Last summer, British prime minister David Cameron laid out a five-year plan to combat growing Islamist extremism.
But ambiguous language in one of the policies meant to regulate extremist Muslim schools has British evangelicals raising the red flag.
Calling a proposal to police religious education a “fundamental threat to religious liberty,” the Evangelical Alliance United Kingdom (EAUK) is asking the government to cancel requirements that religious groups register children’s activities and open them to inspection.

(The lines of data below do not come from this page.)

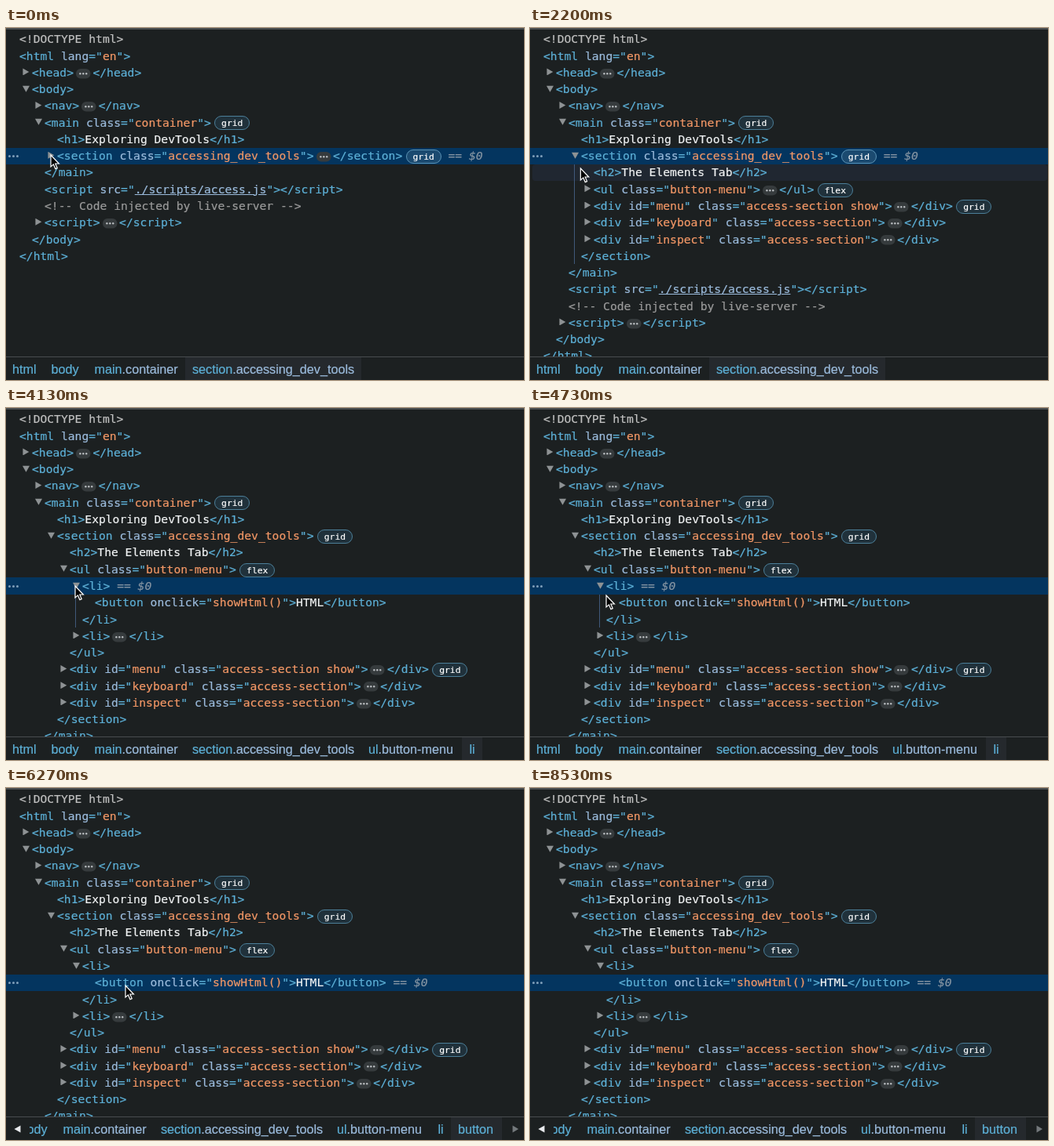
Write an HTML page that moves like this. It is 659 by 449 pixels and loops after 8.59 s.

```html
<!DOCTYPE html>
<html lang="en">
<head>
<meta charset="utf-8">
<title>Elements panel</title>
<style>
  html, body { margin: 0; width: 100%; height: 100%; overflow: hidden; background: #1c2021; }
  #stage { position: relative; width: 659px; height: 449px; overflow: hidden;
    font: 14.66px "DejaVu Sans Mono", monospace; color: #f0f2f3; -webkit-text-stroke: 0.2px; }
  #stage div { position: absolute; }
  #edge { left: 0; top: 0; width: 659px; height: 1.5px; background: #4a4e50; }
  #hover { left: 3px; width: 655px; height: 21.27px; border-radius: 4px; background: #202731; }
  .scene { inset: 0; }
  .row { white-space: pre; height: 21.27px; line-height: 21.27px; margin-top: -0.4px; }
  .picked { left: 0; width: 659px; height: 21.27px; background: #04355f; }
  .picked b { position: absolute; top: 9.4px; width: 3px; height: 3px; border-radius: 50%; background: #7f9fba; }
  .guide { width: 1px; background: #40597a; }
  .arrow { width: 9px; height: 9px; background: #8e9294; clip-path: polygon(8% 0, 96% 50%, 8% 100%); }
  .t { color: #5db0d7; }
  .a { color: #9bbbdc; }
  .v { color: #f29766; }
  .l { color: #9bbbdc; text-decoration: underline; }
  .d { color: #c0c0c0; }
  .c { color: #9a9a9a; }
  .hint { color: #8695a3; font-style: italic; }
  .pill { width: 24.5px; height: 13px; vertical-align: -2.8px; }
  .badge { display: inline-block; box-sizing: border-box; width: 45px; height: 18px; margin-left: 4.4px;
    border: 1px solid #4c7f99; border-radius: 9px; overflow: hidden; vertical-align: -4.8px;
    background: #20313b; color: #fff; font-size: 11.33px; line-height: 16px; text-align: center; }
  .on .badge { background: #1b4a70; border-color: #5b93b5; }
  #bar { left: 0; top: 419px; width: 659px; height: 30px; background: #1c2021; overflow: hidden;
    font: 16.2px/31px "Liberation Sans", Arial, sans-serif; }
  #bar .line { left: 0; top: 0; width: 659px; height: 1px; background: #484c4f; }
  .crumb { top: 1px; height: 29px; padding-left: 9.5px; box-sizing: border-box; white-space: pre; }
  .crumb.now { background: #25292d; }
  .pager { top: 1px; height: 29px; background: #1c2021; }
  .pager svg { position: absolute; top: 10px; }
  #pointer { position: absolute; left: 0; top: -0.7px; overflow: visible; }
</style>
</head>
<body>
<div id="stage">
  <div id="hover"></div>
  <div id="scenes"></div>
  <div id="edge"></div>
  <div id="bar"></div>
  <svg id="pointer" width="12" height="19">
    <path d="M0 0V15L3.4 11.9 5.9 17.6 8.2 16.6 5.8 11H10.4Z" fill="#000" stroke="#fff" stroke-width="1.2"/>
  </svg>
</div>
<script>
const LOOP = 8590, PITCH = 21.27, TOP = 3.7, INDENT = 16, CHAR_LEFT = 17, TURN = 130;
const STARTS = [0, 1760, 3065, 4000, 5950];   // when each scene begins
const NEVER = 99;

// Pointer path: time, x, y
const PATH = [
  [0, 57, 163], [1100, 57, 163], [1400, 60, 163], [1900, 60, 163], [2600, 71, 206],
  [3130, 72, 207], [3400, 72, 208], [3800, 88, 228], [4250, 88, 228], [4730, 97, 240],
  [5050, 98, 241], [5600, 138, 252], [5730, 140, 252], [5900, 152, 253], [7450, 152, 253],
  [7750, 680, 330], [LOOP, 680, 330]
];

const $ = id => document.getElementById(id);
const esc = s => s.replace(/</g, '&lt;').replace(/>/g, '&gt;');
const span = (cls, s) => `<span class="${cls}">${esc(s)}</span>`;
const pill = '<svg class="pill"><rect x="3" width="18.5" height="12.6" rx="6" fill="#363b3d"/>' +
  [8.4, 12.3, 16.2].map(x => `<circle cx="${x}" cy="6.3" r="1.2" fill="#b9bdc0"/>`).join('') + '</svg>';
const badge = s => s ? `<span class="badge">${s}</span>` : '';

// opens = index of the scene in which a node unfolds
const el = (name, attrs = {}, rest = {}) => ({ name, attrs, opens: NEVER, ...rest });
const raw = (cls, s) => ({ raw: span(cls, s) });

const button = el('button', { onclick: 'showHtml()' }, { text: 'HTML' });
const li = el('li', {}, { opens: 3, kids: [button] });
const ul = el('ul', { class: 'button-menu' }, { opens: 2, badge: 'flex', kids: [li, el('li')] });
const section = el('section', { class: 'accessing_dev_tools' }, { opens: 1, badge: 'grid', kids: [
  el('h2', {}, { text: 'The Elements Tab' }),
  ul,
  el('div', { id: 'menu', class: 'access-section show' }, { badge: 'grid' }),
  el('div', { id: 'keyboard', class: 'access-section' }),
  el('div', { id: 'inspect', class: 'access-section' })
] });
const main = el('main', { class: 'container' }, { opens: 0, badge: 'grid', kids: [
  el('h1', {}, { text: 'Exploring DevTools' }),
  section
] });
const body = el('body', {}, { opens: 0, kids: [
  el('nav'), main,
  el('script', { src: './scripts/access.js' }, { text: '' }),
  raw('c', '<!-- Code injected by live-server -->'),
  el('script')
] });
const page = el('html', { lang: 'en' }, { opens: 0, root: true, kids: [el('head'), body] });
const PICKS = [section, section, ul, li, button];

const openTag = n => span('t', '<' + n.name) +
  Object.entries(n.attrs).map(([k, v]) =>
    ' ' + span('a', k) + span('t', '="') + span(v.startsWith('./') ? 'l' : 'v', v) + span('t', '"')
  ).join('') + span('t', '>');
const closeTag = n => span('t', `</${n.name}>`);

function flatten(n, scene, depth, rows) {
  if (n.raw) { rows.push({ depth, html: n.raw }); return rows; }
  const leaf = n.text !== undefined, open = !leaf && n.opens <= scene;
  const html = leaf ? openTag(n) + esc(n.text) + closeTag(n)
    : open ? openTag(n) : openTag(n) + pill + closeTag(n);
  rows.push({ depth, node: n, html: html + badge(n.badge), arrow: !leaf && !n.root, open });
  if (open) {
    n.kids.forEach(k => flatten(k, scene, depth + 1, rows));
    rows.push({ depth, html: closeTag(n), ends: n });
  }
  return rows;
}

function add(parent, cls, style, html = '') {
  const d = document.createElement('div');
  d.className = cls;
  for (const k in style) d.style[k] = typeof style[k] === 'number' ? style[k] + 'px' : style[k];
  d.innerHTML = html;
  parent.append(d);
  return d;
}

function buildTree(scene) {
  const box = add($('scenes'), 'scene', {});
  const rows = flatten(page, scene, 0, [{ depth: 0, html: span('d', '<!DOCTYPE html>') }]);
  const pick = PICKS[scene], at = rows.findIndex(r => r.node === pick);
  const end = rows.findIndex(r => r.ends === pick);
  let turning = null;
  add(box, 'picked', { top: TOP + at * PITCH },
    [2.5, 7.5, 12.5].map(x => `<b style="left:${x}px"></b>`).join(''));
  if (end > 0) add(box, 'guide', {
    left: 8 + rows[at].depth * INDENT, top: TOP + (at + 1) * PITCH, height: (end - at) * PITCH
  });
  rows.forEach((r, i) => {
    const top = TOP + i * PITCH, left = CHAR_LEFT + r.depth * INDENT;
    if (r.arrow) {
      const a = add(box, 'arrow', { left: left - 12.3, top: top + 5.2 });
      if (r.open) a.style.transform = 'rotate(90deg)';
      if (scene && r.node.opens === scene) turning = a;
    }
    add(box, 'row' + (i === at ? ' on' : ''), { left, top },
      r.html + (i === at ? span('hint', ' == $0') : ''));
  });
  return { box, turning, at };
}

const CRUMBS = [
  ['html', '', 8], ['body', '', 57.5], ['main', '.container', 112.5],
  ['section', '.accessing_dev_tools', 237], ['ul', '.button-menu', 461],
  ['li', '', 589.5], ['button', '', 615]
];

function buildCrumbs(scene) {
  const box = add($('bar'), 'scene', {});
  const count = [4, 4, 5, 6, 7][scene], paged = count === 7, shift = paged ? -40 : 0;
  CRUMBS.slice(0, count).forEach(([name, cls, x], i) => {
    const right = CRUMBS[i + 1] ? CRUMBS[i + 1][2] : 680;
    add(box, 'crumb' + (i === count - 1 ? ' now' : ''),
      { left: x - 9.5 + shift, width: right - x }, span('t', name) + span('a', cls));
  });
  if (paged) {
    const tip = (x, d, fill) =>
      `<svg width="10" height="11" style="left:${x}px"><path d="${d}" fill="${fill}"/></svg>`;
    add(box, 'pager', { left: 0, width: 30 }, tip(10, 'M8.5 .5V9.5L.5 5Z', '#e8eaed'));
    add(box, 'pager', { left: 636, width: 23 }, tip(7.5, 'M.5 .5V9.5L8 5Z', '#74797c'));
  }
  return box;
}

const scenes = STARTS.map((_, i) => ({ ...buildTree(i), bar: buildCrumbs(i) }));
add($('bar'), 'line', {});

function pointerAt(t) {
  const i = Math.max(1, PATH.findIndex(p => p[0] > t));
  const [t0, x0, y0] = PATH[i - 1], [t1, x1, y1] = PATH[i];
  const u = (t - t0) / (t1 - t0), e = u * u * (3 - 2 * u);
  return [x0 + (x1 - x0) * e, y0 + (y1 - y0) * e];
}

function draw(t) {
  const now = STARTS.filter(s => s <= t).length - 1;
  scenes.forEach((s, i) => {
    s.box.style.display = s.bar.style.display = i === now ? '' : 'none';
  });
  const { turning, at } = scenes[now];
  if (turning) {
    const u = Math.min(1, (t - STARTS[now]) / TURN);
    turning.style.transform = `rotate(${90 * u}deg)`;
  }
  const [x, y] = pointerAt(t);
  $('pointer').style.transform = `translate(${x}px, ${y}px)`;
  const row = Math.floor((y - 3 - TOP) / PITCH);
  $('hover').style.top = TOP + row * PITCH + 'px';
  $('hover').style.display = x < 659 && row !== at ? '' : 'none';
}

function tick() {
  draw(performance.now() % LOOP);
  requestAnimationFrame(tick);
}
tick();
</script>
</body>
</html>
```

“There’s a very real problem with violent extremism and radicalisation that the government is trying to address, and we support strong safeguarding measures," stated Simon McCrossan, the EAUK’s head of public policy. "But these proposals will fail to tackle the problems and instead stifle the work that churches and faith-based organisations do with children and young people across the UK.”
The parameters of the proposal are confusing.1